ACTIVITY:
Copies of all lines that contain "font" are needed; take them from the data below.

(Collected data)
◇ ◇ ◇

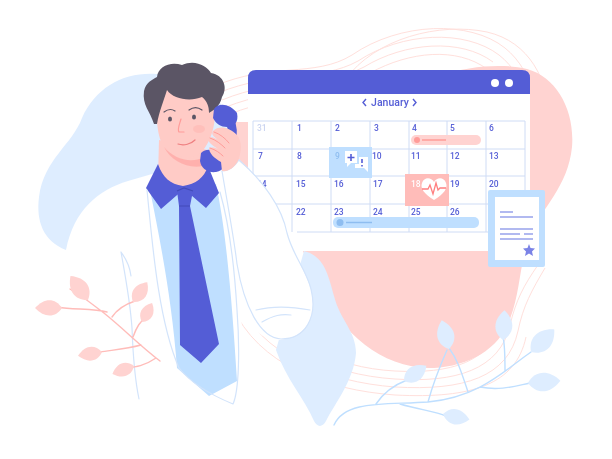
<!DOCTYPE html>
<html lang="en">
<head>
<meta charset="utf-8">
<title>Doctor appointment calendar</title>
<style>
:root{--indigo:#545dd6;--indigo-dark:#424bb8;--sky:#bfdfff;--ice:#deedff;--pink:#ffd3d1;--coral:#ffbcb9;--skin:#ffcbc6;--blush:#ff9c99;--hair:#5b5565;--line:#cfdcf5;--white:#fff}
html,body{margin:0;background:var(--white);overflow:hidden}
svg{display:block;width:612px;height:459px}
.rings{fill:none;stroke:#ffe0dc;stroke-width:1}
.grid{fill:none;stroke:var(--line);stroke-width:1}
.coat-line{fill:none;stroke:#d3e4fb;stroke-width:1.2;stroke-linecap:round;stroke-linejoin:round}
.stem{fill:none;stroke-width:1.4;stroke-linecap:round}
.features{fill:none;stroke:var(--hair);stroke-width:1.2;stroke-linecap:round}
text{font-family:Roboto,Inter,sans-serif;fill:var(--indigo)}
.days{font-size:8.5px;font-weight:500}
.month{font-size:10.5px;font-weight:500;text-anchor:middle}
.days .muted{fill:#c9d3f0}
.days .on-pink{fill:var(--white)}
.days .on-blue{fill:#8ebdf0}
</style>
</head>
<body>
<svg viewBox="0 0 612 459" role="img" aria-label="A doctor on the phone beside a January appointment calendar">
<defs>
<path id="leaf" d="M0 0C-10-6-11-17-1-27C10-18 10-7 0 0Z"/>
</defs>

<g class="rings" id="background-rings">
<path d="M215 86C270 62 315 78 352 55C400 22 470 20 505 48C535 72 545 120 535 170"/>
<path d="M218 93C274 70 320 82 358 61C402 32 465 29 499 55C528 77 537 125 528 170"/>
<path d="M222 100C278 77 326 87 364 67C405 42 461 38 493 62"/>
<path d="M226 107C282 85 332 92 370 73C410 51 457 47 487 69"/>
<path d="M230 114C286 92 338 97 376 79"/>
<path d="M345 80C375 38 440 22 487 32C530 42 548 80 550 120"/>
<path d="M240 290C262 345 330 375 395 379C455 383 500 370 510 325C516 300 524 285 538 265"/>
<path d="M236 298C260 355 328 382 395 387C464 391 508 377 518 331C523 306 532 290 545 268"/>
<path d="M232 306C258 365 326 390 395 395C473 399 516 384 526 337"/>
<path d="M250 285C275 340 335 368 395 371C450 374 492 363 502 318"/>
</g>

<path id="pink-blob" fill="var(--pink)" d="M206 122H300L440 75C470 66 502 63 527 69C557 77 575 111 572 147C568 187 542 207 530 236C519 263 521 290 510 319C499 350 468 366 434 368C382 370 342 331 324 295L300 245L206 180Z"/>
<path id="blue-blob" fill="var(--ice)" d="M66 250C43 241 36 221 39 197C44 159 72 145 82 118C96 87 124 72 156 74C202 77 227 98 228 128L220 210L150 190Z"/>

<g id="calendar">
<path fill="var(--white)" d="M248 94H530V251H248Z"/>
<path fill="var(--indigo)" d="M248 94V78Q248 70 256 70H522Q530 70 530 78V94Z"/>
<circle cx="495" cy="83" r="4" fill="var(--white)"/>
<circle cx="509" cy="83" r="4" fill="var(--white)"/>
<path d="M366 99L363 102.500L366 106M413 99L416 102.500L413 106" fill="none" stroke="var(--indigo)" stroke-width="1.400"/>
<text class="month" x="390" y="106">January</text>
<path class="grid" d="M253 121H525M253 149H525M253 176H525M253 204H525M297 232H525M253 121V204M292 121V232M331 121V232M370 121V232M409 121V232M447 121V232M486 121V232M525 121V232"/>
<rect x="329" y="147" width="43" height="31" fill="var(--sky)"/>
<rect x="405" y="174" width="44" height="32" fill="var(--coral)"/>
<g class="days">
<text class="muted" x="257" y="131">31</text><text x="297" y="131">1</text><text x="335" y="131">2</text><text x="374" y="131">3</text><text x="412" y="131">4</text><text x="450" y="131">5</text><text x="489" y="131">6</text>
<text x="258" y="159">7</text><text x="297" y="159">8</text><text class="on-blue" x="335" y="159">9</text><text x="372" y="159">10</text><text x="411" y="159">11</text><text x="450" y="159">12</text><text x="489" y="159">13</text>
<text x="257" y="187">14</text><text x="296" y="187">15</text><text x="334" y="187">16</text><text x="373" y="187">17</text><text class="on-pink" x="411" y="187">18</text><text x="450" y="187">19</text><text x="489" y="187">20</text>
<text x="296" y="215">22</text><text x="334" y="215">23</text><text x="373" y="215">24</text><text x="411" y="215">25</text><text x="450" y="215">26</text>
</g>
<g id="pink-event">
<rect x="411" y="135" width="70" height="10" rx="5" fill="var(--pink)"/>
<circle cx="417" cy="140" r="3" fill="var(--blush)"/>
<path d="M422 140H446" stroke="var(--blush)" stroke-width="1.500"/>
</g>
<g id="blue-event">
<rect x="333" y="217" width="146" height="11" rx="5" fill="var(--sky)"/>
<circle cx="340" cy="222.500" r="3.500" fill="#8ebdf0"/>
<path d="M346 222.500H372" stroke="#8ebdf0" stroke-width="1.500"/>
</g>
<g id="consultation-icon">
<path fill="var(--white)" d="M345 151H357V163H351L347 167V163H345Z"/>
<path fill="var(--white)" d="M359 157H368V172L364 168H355V164H359Z"/>
<path d="M351 154V161M347.500 157.500H354.500M362 159V163M362 165V166.500" stroke="var(--indigo)" stroke-width="1.600"/>
</g>
<g id="heart-icon">
<path fill="var(--white)" d="M434 200C424 194 420 188 422 183C424 177 431 177 434 182C437 177 444 177 446 183C448 188 444 194 434 200Z"/>
<path d="M422 189H428L430 185L433 194L436 183L438 190L440 188H446" fill="none" stroke="#ff7f80" stroke-width="1.300"/>
</g>
</g>

<g id="medical-note">
<rect x="488" y="190" width="57" height="77" rx="2" fill="var(--sky)"/>
<rect x="495" y="197" width="44" height="63" fill="var(--white)"/>
<path d="M500 212H513M500 217H533M500 229H533M500 234H520M524 234H533M500 239H533" stroke="#98a3ec" stroke-width="1.300"/>
<path fill="#7b83e6" d="M529 244L530.500 248L535 248.500L532 251.500L533 256L529 253.500L525 256L526 251.500L523 248.500L527.500 248Z"/>
</g>

<g id="blue-branch">
<path class="stem" stroke="var(--sky)" d="M334 425C345 400 385 405 428 402C480 397 505 370 531 352M376 404C384 392 394 385 407 380M428 402C434 380 440 366 447 350M468 392C462 374 458 360 449 348M480 387C500 391 515 386 530 383M400 404C420 410 435 411 446 416M505 371C505 355 505 345 503 337"/>
<g fill="var(--ice)">
<use href="#leaf" transform="translate(531 352) rotate(48) scale(1.200)"/>
<use href="#leaf" transform="translate(528 383) rotate(88) scale(1.200)"/>
<use href="#leaf" transform="translate(503 340) rotate(5) scale(1.100)"/>
<use href="#leaf" transform="translate(449 349) rotate(-12) scale(1.100)"/>
<use href="#leaf" transform="translate(404 381) rotate(58)"/>
<use href="#leaf" transform="translate(443 414) rotate(104)"/>
</g>
</g>

<g id="doctor">
<path id="coat-lower-back" fill="var(--ice)" d="M304 251C324 256 328 274 334 296C340 320 356 331 356 353C354 380 334 405 326 421C322 428 317 427 314 421C304 398 286 379 276 350Z"/>
<path id="coat" fill="var(--white)" d="M66 250C74 210 98 190 128 181L152 174L214 170L238 160C260 178 282 206 286 228C290 252 308 273 312 294C317 318 304 339 280 340C262 340 249 327 241 312L246 395L196 416L136 398L132 334L78 320Z"/>
<path id="shirt" fill="var(--sky)" d="M150 190L216 184C226 230 232 300 237 381L209 396L177 368C172 300 160 240 150 190Z"/>
<path id="neck" fill="var(--skin)" d="M159 140L208 150L207 177C196 192 170 194 158 178Z"/>
<path fill="var(--blush)" opacity=".55" d="M164 147C174 159 191 164 204 157L203 166C187 169 171 161 164 147Z"/>
<path id="collar" fill="var(--indigo)" d="M158 164C163 178 170 184 183 186C196 184 204 178 208 166L219 193L206 208L184 189L161 209L146 188Z"/>
<path id="tie" fill="var(--indigo)" d="M177 191L184 186L193 191L190 206L219 344L201 363L180 345L179 206Z"/>
<path d="M179 206L190 206M177 191L184 188L193 191" stroke="var(--indigo-dark)" stroke-width="1.200" fill="none"/>
<g class="coat-line">
<path d="M147 190C152 240 158 320 179 368C190 382 211 395 233 404C239 391 240 350 237 310C234 260 228 220 220 192"/>
<path d="M121 252C126 280 130 300 132 328C133 356 135 380 139 399M121 252C127 260 130 268 131 276"/>
<path d="M222 171C228 207 234 238 237 264C244 306 260 338 281 339C305 339 318 318 311 289C306 269 293 256 287 233C282 207 263 181 239 160"/>
<path d="M222 171C229 171 235 166 239 160M256 310C272 306 289 306 310 310M262 322C274 315 281 314 291 315"/>
</g>

<path id="head" fill="var(--skin)" d="M154 98C151 83 163 76 190 80L214 96C218 120 212 145 197 156C181 161 166 153 160 139C156 125 157 111 154 98Z"/>
<path id="hair" fill="var(--hair)" d="M154 124C150 111 142 105 144 91C146 82 152 80 157 77C158 66 171 61 182 65C195 59 207 66 211 73C224 75 228 88 222 97C220 106 214 110 209 113C209 106 207 101 202 97C190 102 173 99 167 90C164 100 159 112 157 124Z"/>
<g class="features">
<path d="M164 112C168 109 172 109 175 111M189 110C193 107 198 107 202 110"/>
<path d="M181 119C179 126 177 130 179 132L184 132" stroke="var(--blush)"/>
<path d="M178 144C184 146 191 144 195 140" stroke="#ef7f80"/>
</g>
<ellipse cx="170" cy="119" rx="2" ry="2.500" fill="var(--hair)"/>
<ellipse cx="194" cy="117" rx="2" ry="2.500" fill="var(--hair)"/>
<ellipse cx="199" cy="129" rx="6" ry="4" fill="var(--blush)" opacity=".25"/>

<g id="phone">
<path fill="none" stroke="var(--indigo)" stroke-width="9" stroke-linecap="round" d="M229 119C237 135 230 152 216 161"/>
<path fill="var(--indigo)" d="M214 109C219 102 230 104 237 113C239 122 234 127 227 127C221 127 216 124 213 118Z"/>
<path fill="var(--indigo)" d="M201 153C207 147 216 150 223 156C228 163 224 171 216 172C207 173 201 168 200 161Z"/>
</g>
<g id="hand">
<path fill="var(--skin)" d="M213 131C219 125 229 127 237 135C242 141 242 151 238 161C234 168 228 172 222 171L221 162C214 158 209 153 209 148C213 147 216 148 218 149C212 145 207 142 209 138C212 136 215 138 218 140C213 136 211 134 213 131Z"/>
<path fill="none" stroke="var(--blush)" stroke-linecap="round" d="M214 132C220 134 225 138 229 143M210 138C216 140 221 144 225 148M210 148C216 150 220 153 223 156"/>
</g>
</g>

<g id="pink-branch">
<path class="stem" stroke="var(--coral)" d="M160 361C132 340 112 315 70 289M112 317C118 308 126 304 135 301M107 312C93 308 72 310 58 307M141 345C126 349 112 350 100 352M156 358C143 367 134 367 124 368M133 337C137 326 140 322 146 317"/>
<g fill="var(--pink)">
<use href="#leaf" transform="translate(88 300) rotate(-34) scale(1.100)"/>
<use href="#leaf" transform="translate(62 308) rotate(-88)"/>
<use href="#leaf" transform="translate(133 302) rotate(38) scale(.900)"/>
<use href="#leaf" transform="translate(102 352) rotate(-97) scale(.900)"/>
<use href="#leaf" transform="translate(134 366) rotate(-108) scale(.850)"/>
<use href="#leaf" transform="translate(142 322) rotate(30) scale(.800)"/>
</g>
</g>
</svg>
</body>
</html>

◇ ◇ ◇

THE COMPLETED TASK:
text{font-family:Roboto,Inter,sans-serif;fill:var(--indigo)}
.days{font-size:8.5px;font-weight:500}
.month{font-size:10.5px;font-weight:500;text-anchor:middle}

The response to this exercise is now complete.